Now that you’ve identified differentially expressed genes, what do they mean and how do you begin to elucidate the biological pathways governed by these genes? Toward this end, you will learn how to carry out functional enichment analyses using Gene Ontology and Gene Set Enrichment Analysis (GSEA). We’ll also explore different options for how to present your functional enrichment results graphically.
- Carry out Gene Ontology (GO) enrichment analysis using modules identified in the previous script
- Carry out a Gene Set Enrichment Analysis (GSEA) using our full dataset
- Understand the differences between GO and GSEA
- Understand the MSigDB resource and how to access signature collections
“Warning - videos below are from 2020 lectures and will soon be updated for 2021.”
Part 1 - Introduction to enrichment analysis methods
Part 2 - GO enrichment using gprofiler and our modules
Part 3 - Carrying GSEA and plotting the results in R
Part 4 - Competitive vs self-contained GSEA, and exploring gene set variation analysis (GSVA)
The what, where, how and why of gene ontology – a primer for bioinformaticians. Briefings in Bioinformatics, Feb 2011
A nice lab post on the hypergeometric test and Fisher’s exact test - these statistical tests are at the core of many functional enrichment approaches.
Analyzing gene expression data in terms of gene sets: methodological issues - A seminal paper on the statistics of enrichment analysis in gene expression studies.
Toward a gold standard for benchmarking gene set enrichment analysis - A excellent and recent benchmarking study for enrichment tools

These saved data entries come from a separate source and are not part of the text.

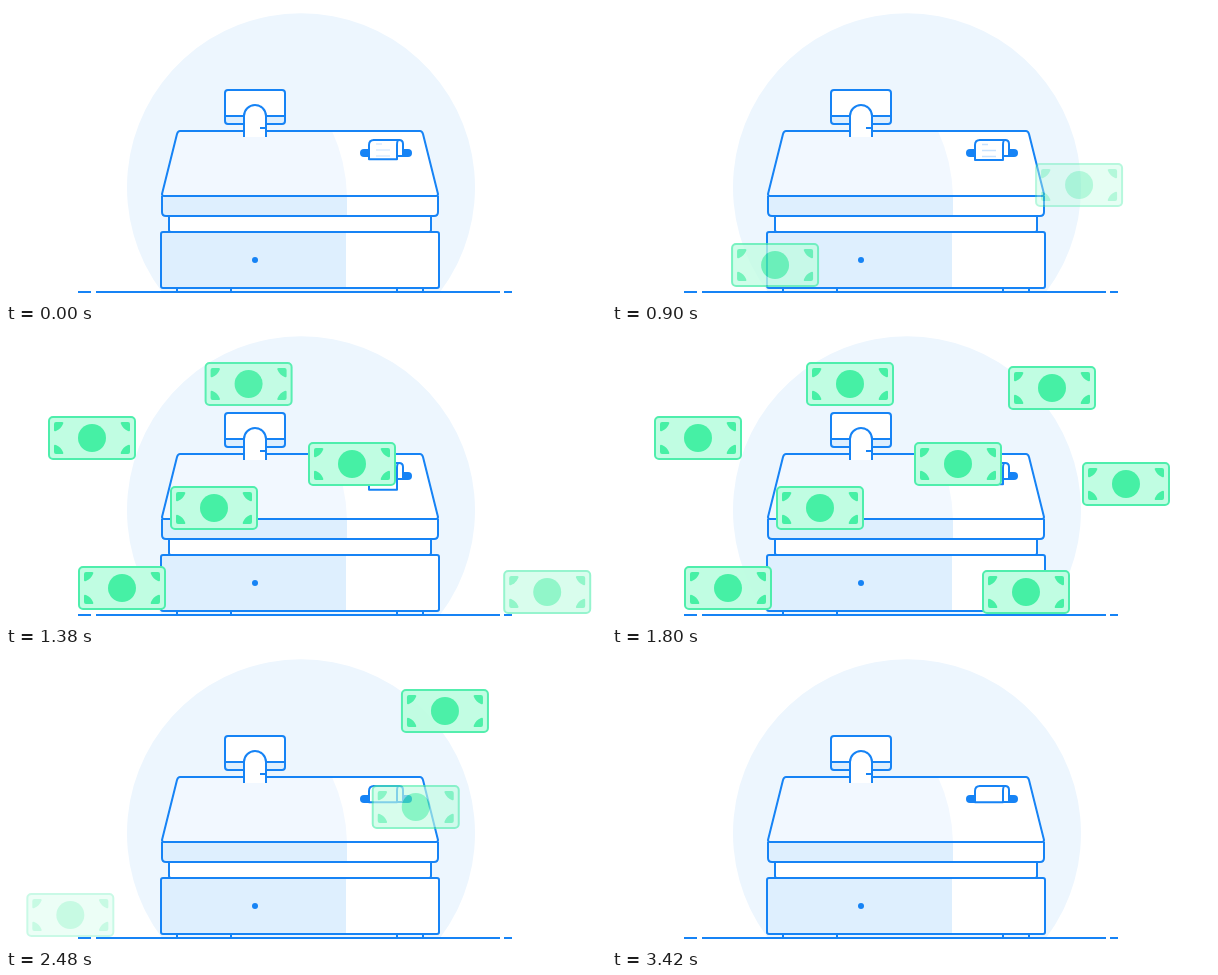
An HTML page for the animation above (3.52 s loop, 600x295 px).

```html
<!DOCTYPE html>
<html lang="en">
<head>
<meta charset="utf-8">
<title>Cash register</title>
<style>
html, body { margin: 0; width: 100%; height: 100%; overflow: hidden; background: #fff; }
svg { display: block; width: 600px; height: 295px; }
.line { stroke: #1683f5; stroke-width: 2; fill: none; stroke-linejoin: round; }
.white { fill: #fff; }
.pale { fill: #f2f8ff; }
.shade { fill: #deeffe; }
.blue { fill: #1683f5; }
.note { fill: #c0fde2; stroke: #4eeeac; stroke-width: 2; }
.ink { fill: #46f0a5; }
</style>
</head>
<body>
<svg viewBox="0 0 600 295">
  <defs>
    <path id="corner" class="ink" d="M6 8q0-2 2-2h6q2 0 1 2q-2 5-7 7q-2 1-2-1z"/>
    <g id="bill">
      <rect class="note" x="1" y="1" width="86" height="42" rx="4"/>
      <circle class="ink" cx="44" cy="22" r="14"/>
      <use href="#corner"/>
      <use href="#corner" transform="matrix(-1 0 0 1 88 0)"/>
      <use href="#corner" transform="matrix(1 0 0 -1 0 44)"/>
      <use href="#corner" transform="matrix(-1 0 0 -1 88 44)"/>
    </g>
  </defs>

  <path fill="#edf6fe" d="M156 286A174 174 0 1 1 434 286z"/>
  <path class="line" d="M72 286H85M90 286H494M498 286H506M171 282V286M225 282V286M391 282V286M417 282V286"/>

  <!-- drawer and body -->
  <rect class="white" x="155" y="226" width="278" height="56" rx="2"/>
  <path class="shade" d="M155 226H340V282H155z"/>
  <rect class="line" x="155" y="226" width="278" height="56" rx="2"/>
  <circle class="blue" cx="249" cy="254" r="3"/>
  <rect class="line white" x="163" y="209" width="262" height="17" rx="2"/>
  <path class="white" d="M156 190H432V206q0 4-4 4H160q-4 0-4-4z"/>
  <path class="shade" d="M156 190H341V210H160q-4 0-4-4z"/>
  <path class="line" d="M156 190V206q0 4 4 4H428q4 0 4-4V190"/>
  <path class="white" d="M174 125H414q2 0 3 3L432 190H156L171 128q1-3 3-3z"/>
  <path class="pale" d="M174 125H326Q340 155 341 190H156L171 128q1-3 3-3z"/>
  <path class="line" d="M174 125H414q2 0 3 3L432 188q0 2-2 2H158q-2 0-2-2L171 128q1-3 3-3z"/>

  <!-- display -->
  <rect class="white" x="219" y="84" width="60" height="34" rx="3"/>
  <path class="shade" d="M219 110H279V115q0 3-3 3H222q-3 0-3-3z"/>
  <rect class="line" x="219" y="84" width="60" height="34" rx="3"/>
  <path class="line" d="M219 110H279"/>
  <path class="white" d="M238 131V110a11 11 0 0 1 22 0V131z"/>
  <path class="line" d="M238 131V110a11 11 0 0 1 22 0V131M254 122H260"/>

  <!-- receipt -->
  <rect class="blue" x="354" y="143" width="52" height="8" rx="4"/>
  <path class="line white" d="M368 134H393q4 0 4 4V150H391V139z"/>
  <path class="line white" id="paper"/>
  <path class="line" id="print" d="M370 0H376M370 6H384M370 12H384" style="stroke-width:1.6"/>

  <g id="bills"></g>
</svg>
<script>
const LOOP = 3520, SLIDE = 300, TRAVEL = 635;
// x, y, time of arrival, time of departure
const bills = [
  [72, 237, 975, 1800],
  [164, 157, 1080, 1880],
  [42, 87, 1204, 1970],
  [302, 113, 1304, 2070],
  [194, 33, 1404, 2170],
  [370, 241, 1504, 2270],
  [470, 133, 1604, 2370],
  [396, 37, 1704, 2470]
].map(([x, y, arrive, leave]) => {
  const el = document.createElementNS("http://www.w3.org/2000/svg", "use");
  el.setAttribute("href", "#bill");
  document.getElementById("bills").append(el);
  return { el, x, y, arrive, leave };
});
const paper = document.getElementById("paper");
const print = document.getElementById("print");

const clamp = v => Math.min(1, Math.max(0, v));
const easeIn = u => 1 - Math.cos(u * Math.PI / 2);

function draw(t) {
  const out = (1 - Math.cos(2 * Math.PI * (t / 880 + 0.14))) / 2;
  paper.setAttribute("d", `M363 ${150 + 17 * out}V139q0-5 5-5H393q-2 0-2 5V${150 + 17 * out}z`);
  print.setAttribute("transform", `translate(0 ${136.5 + 8 * out})`);
  print.setAttribute("opacity", clamp(out * 1.15 - 0.05));

  for (const { el, x, y, arrive, leave } of bills) {
    const before = clamp((arrive - t) / SLIDE);
    const after = clamp((t - leave) / SLIDE);
    const dx = TRAVEL * (easeIn(before) - easeIn(after));
    el.setAttribute("transform", `translate(${x + dx} ${y})`);
    el.setAttribute("opacity", 1 - before - after);
  }
}

function tick() {
  draw(performance.now() % LOOP);
  requestAnimationFrame(tick);
}
tick();
</script>
</body>
</html>
```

original 2003 Nat. Methods paper describing Gene Set Enrichment Analysis (GSEA), and the 2005 PNAS paper that formally detailed its usage.

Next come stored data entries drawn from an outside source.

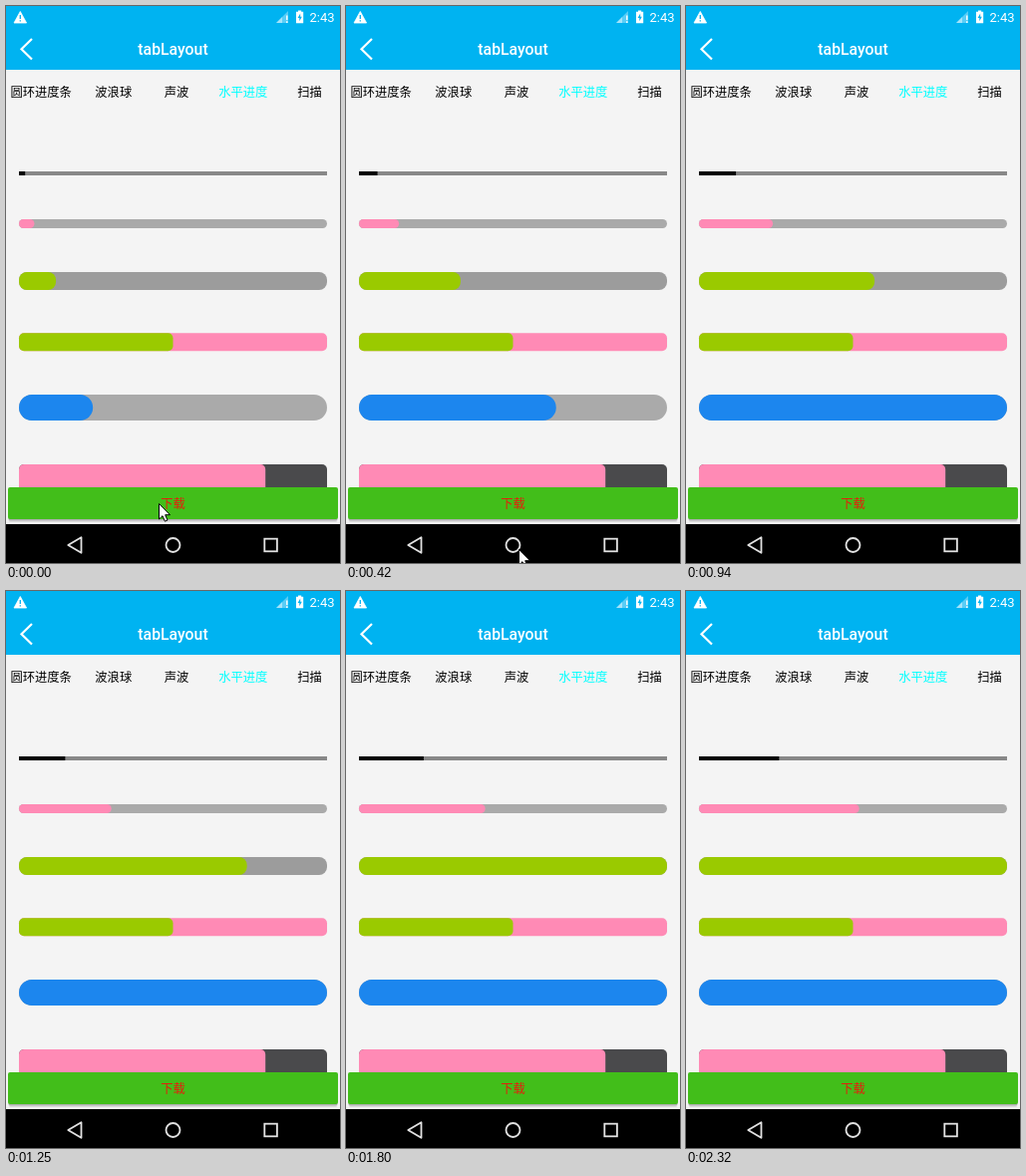
Animation of 335 by 559 pixels, one loop 2420 ms. Source, as an HTML page:

```html
<!DOCTYPE html>
<html lang="zh">
<head>
<meta charset="utf-8">
<title>tabLayout</title>
<style>
  html, body { margin: 0; width: 100%; height: 100%; overflow: hidden; background: #f4f4f4; }
  svg { display: block; width: 335px; height: 559px; }
  text { font-family: "Noto Sans CJK SC", "Noto Sans CJK", sans-serif; font-size: 12.3px; }
  .latin { font-family: Roboto, sans-serif; fill: #fff; }
  .line { fill: none; stroke: #e2e2e2; stroke-width: 1.8; }
</style>
</head>
<body>
<svg viewBox="0 0 335 559">
  <rect width="335" height="559" fill="#f4f4f4"/>

  <!-- status and title bar -->
  <rect width="335" height="64" fill="#00b3f1"/>
  <path d="M14.3 5.5L20.6 17H8z" fill="#fff" stroke="#fff" stroke-width=".8" stroke-linejoin="round"/>
  <path d="M14.3 9v4M14.3 14.2v1.4" stroke="#00b3f1" stroke-width="1.3"/>
  <path d="M283 5V17H271z" fill="#fff" opacity=".35"/>
  <path d="M277 11V17H271z" fill="#fff" opacity=".45"/>
  <path d="M281.8 9.5v4.6M281.8 15.3v1.7" stroke="#fff" stroke-width="1.4"/>
  <path d="M293 4.5h3.2v1.3h2V17.2h-7.2V5.8h2z" fill="#fff"/>
  <path d="M295.2 7.6l-2.6 4.4h1.7v3.2l2.5-4.4h-1.6z" fill="#00b3f1"/>
  <text class="latin" x="304.5" y="16" style="font-size:13px">2:43</text>
  <path d="M26 33L15.5 43.2L26 53.5" fill="none" stroke="#fff" stroke-width="2.2"/>
  <text class="latin" x="167.5" y="49" text-anchor="middle" style="font-size:15.8px;font-weight:500">tabLayout</text>

  <!-- tabs -->
  <text x="4.4" y="91.4">圆环进度条</text>
  <text x="89.3" y="91.4">波浪球</text>
  <text x="158.7" y="91.4">声波</text>
  <text x="213.2" y="91.4" fill="#0ff">水平进度</text>
  <text x="292.2" y="91.4">扫描</text>

  <g id="bars"></g>

  <!-- download button -->
  <rect x="2.5" y="485" width="330" height="33" rx="2" fill="#000" opacity=".1"/>
  <rect x="2.5" y="484" width="330" height="32.5" rx="2" fill="#000" opacity=".2"/>
  <rect x="2" y="483" width="331" height="32" rx="2" fill="#42be1a"/>
  <text x="167.5" y="503.6" text-anchor="middle" fill="#e81c0c" style="font-weight:500">下载</text>

  <!-- navigation bar -->
  <rect y="520" width="335" height="39" fill="#000"/>
  <path class="line" d="M75.5 533.2V548.8L62.3 541z" stroke-linejoin="round"/>
  <circle class="line" cx="167.5" cy="541" r="7"/>
  <rect class="line" x="259.3" y="534.7" width="12.6" height="12.6"/>

  <path id="cursor" d="M.5 .5V16L4 12.7L6.4 18.2L9 17L6.7 11.7H11.5z" fill="#fff" stroke="#000"/>
</svg>
<script>
  const LOOP = 2420, LEFT = 13, WIDTH = 309;
  const times = [0, 150, 270, 420, 545, 670, 790, 940, 1100, 1250, 1370, 1530, 1650, 1800, 1920, 2080, 2200, 2320];
  const green = [12, 19, 26, 33, 39, 45, 50, 57, 65, 74, 80, 87, 94];
  const blue = [24, 38, 50, 64, 76, 88, 98];
  const pointer = [[153, 499], [158, 502], [164, 506], [173, 545]];

  // Each bar: top, height, radius, track colour, fill colour, percent at (time, step)
  const bars = [
    [166, 4, 0, '#888', '#000', t => Math.floor(2.3 + t * .0104)],
    [214, 9, 4.5, '#aaa', '#ff8ab5', t => Math.floor(5.5 + t * .0202)],
    [267, 18, 8, '#9c9c9c', '#9aca00', (t, i) => green[i] ?? 100],
    [328.3, 18, 5, '#ff8ab5', '#9aca00', () => 50],
    [390, 26, 13, '#aaa', '#1c86ee', (t, i) => blue[i] ?? 100],
    [460, 40, 5, '#4a4a4c', '#ff8ab5', () => 80]
  ];

  const group = document.getElementById('bars');
  const cursor = document.getElementById('cursor');

  function addRect(y, height, rx, fill) {
    const rect = document.createElementNS('http://www.w3.org/2000/svg', 'rect');
    const attrs = { x: LEFT, y, width: WIDTH, height, rx, fill };
    for (const name in attrs) rect.setAttribute(name, attrs[name]);
    group.append(rect);
    return rect;
  }

  const fills = bars.map(([y, h, r, track, fill]) => {
    addRect(y, h, r, track);
    return addRect(y, h, r, fill);
  });

  function draw(now) {
    const time = now % LOOP;
    const step = times.findLastIndex(t => t <= time);
    bars.forEach((bar, i) => {
      fills[i].setAttribute('width', WIDTH * bar[5](times[step], step) / 100);
    });
    const spot = pointer[step];
    cursor.setAttribute('visibility', spot ? 'visible' : 'hidden');
    if (spot) cursor.setAttribute('transform', `translate(${spot})`);
  }

  let start;
  function tick(now) {
    start ??= now;
    draw(Math.max(0, now - start));
    requestAnimationFrame(tick);
  }
  draw(0);
  requestAnimationFrame(tick);
</script>
</body>
</html>
```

Gene Set VARIATION Analysis (GSVA) - I find GSVA useful for producing GSEA-type results across a heterogeneous dataset (like a large cohort of patients).
You know how I feel about Venn diagrams, so if you’re interested in exploring interactions between many groups of genes, have a look at this Nature Methods paper, the accompanying R package, UpSetR, as well as the UpSet website. Note, there’s a shiny app for this as well!